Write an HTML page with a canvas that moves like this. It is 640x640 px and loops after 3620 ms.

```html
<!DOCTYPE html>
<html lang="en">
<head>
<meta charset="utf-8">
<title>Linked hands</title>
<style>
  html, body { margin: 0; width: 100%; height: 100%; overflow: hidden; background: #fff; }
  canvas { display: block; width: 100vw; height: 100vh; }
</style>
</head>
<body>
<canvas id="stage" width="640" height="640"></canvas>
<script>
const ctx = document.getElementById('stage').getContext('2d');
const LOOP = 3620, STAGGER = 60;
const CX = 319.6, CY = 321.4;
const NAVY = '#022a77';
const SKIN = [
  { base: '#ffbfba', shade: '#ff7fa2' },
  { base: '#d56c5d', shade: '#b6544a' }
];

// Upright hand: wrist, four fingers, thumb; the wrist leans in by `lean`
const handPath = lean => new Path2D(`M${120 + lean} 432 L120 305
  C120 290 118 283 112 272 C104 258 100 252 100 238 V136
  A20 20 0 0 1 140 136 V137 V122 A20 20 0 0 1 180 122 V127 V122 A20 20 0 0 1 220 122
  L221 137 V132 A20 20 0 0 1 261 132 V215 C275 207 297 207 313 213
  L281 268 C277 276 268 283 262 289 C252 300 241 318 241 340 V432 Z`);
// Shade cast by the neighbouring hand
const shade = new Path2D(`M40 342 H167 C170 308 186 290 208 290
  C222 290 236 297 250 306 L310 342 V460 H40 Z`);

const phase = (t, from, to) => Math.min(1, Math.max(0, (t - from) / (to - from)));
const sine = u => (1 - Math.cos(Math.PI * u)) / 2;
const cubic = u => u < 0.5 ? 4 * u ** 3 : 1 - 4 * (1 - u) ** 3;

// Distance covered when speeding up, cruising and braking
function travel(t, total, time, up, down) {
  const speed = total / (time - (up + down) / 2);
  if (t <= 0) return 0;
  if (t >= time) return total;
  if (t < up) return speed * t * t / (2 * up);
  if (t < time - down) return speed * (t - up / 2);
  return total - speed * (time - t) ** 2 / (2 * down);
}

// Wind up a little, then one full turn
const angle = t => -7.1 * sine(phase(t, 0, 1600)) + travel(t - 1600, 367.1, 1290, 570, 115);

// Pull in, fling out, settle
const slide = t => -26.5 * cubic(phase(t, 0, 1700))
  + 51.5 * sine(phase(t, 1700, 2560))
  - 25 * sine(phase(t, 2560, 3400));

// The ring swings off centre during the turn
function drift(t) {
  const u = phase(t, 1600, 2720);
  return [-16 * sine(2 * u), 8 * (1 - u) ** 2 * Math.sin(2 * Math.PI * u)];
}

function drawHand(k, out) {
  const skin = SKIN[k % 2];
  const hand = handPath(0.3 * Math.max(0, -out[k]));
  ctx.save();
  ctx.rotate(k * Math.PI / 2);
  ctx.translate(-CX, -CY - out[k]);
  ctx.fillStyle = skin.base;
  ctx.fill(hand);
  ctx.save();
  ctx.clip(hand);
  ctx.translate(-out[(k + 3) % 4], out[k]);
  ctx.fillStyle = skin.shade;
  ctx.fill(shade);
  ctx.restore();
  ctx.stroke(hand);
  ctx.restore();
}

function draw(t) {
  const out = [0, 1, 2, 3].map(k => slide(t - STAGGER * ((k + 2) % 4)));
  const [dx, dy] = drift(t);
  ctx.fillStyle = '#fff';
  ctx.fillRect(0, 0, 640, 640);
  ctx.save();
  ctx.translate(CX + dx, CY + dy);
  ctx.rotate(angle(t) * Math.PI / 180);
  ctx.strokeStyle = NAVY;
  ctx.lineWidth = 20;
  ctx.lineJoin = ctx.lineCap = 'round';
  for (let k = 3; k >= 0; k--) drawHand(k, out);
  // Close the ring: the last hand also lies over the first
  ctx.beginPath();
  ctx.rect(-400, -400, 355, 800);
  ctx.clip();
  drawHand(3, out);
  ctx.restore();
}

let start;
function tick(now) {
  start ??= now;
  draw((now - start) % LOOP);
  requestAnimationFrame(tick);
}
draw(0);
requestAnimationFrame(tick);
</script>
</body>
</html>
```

(What is required): Show me every line of the entries above that holds "STAGGER".

(Answer to the problem):
const LOOP = 3620, STAGGER = 60;
  const out = [0, 1, 2, 3].map(k => slide(t - STAGGER * ((k + 2) % 4)));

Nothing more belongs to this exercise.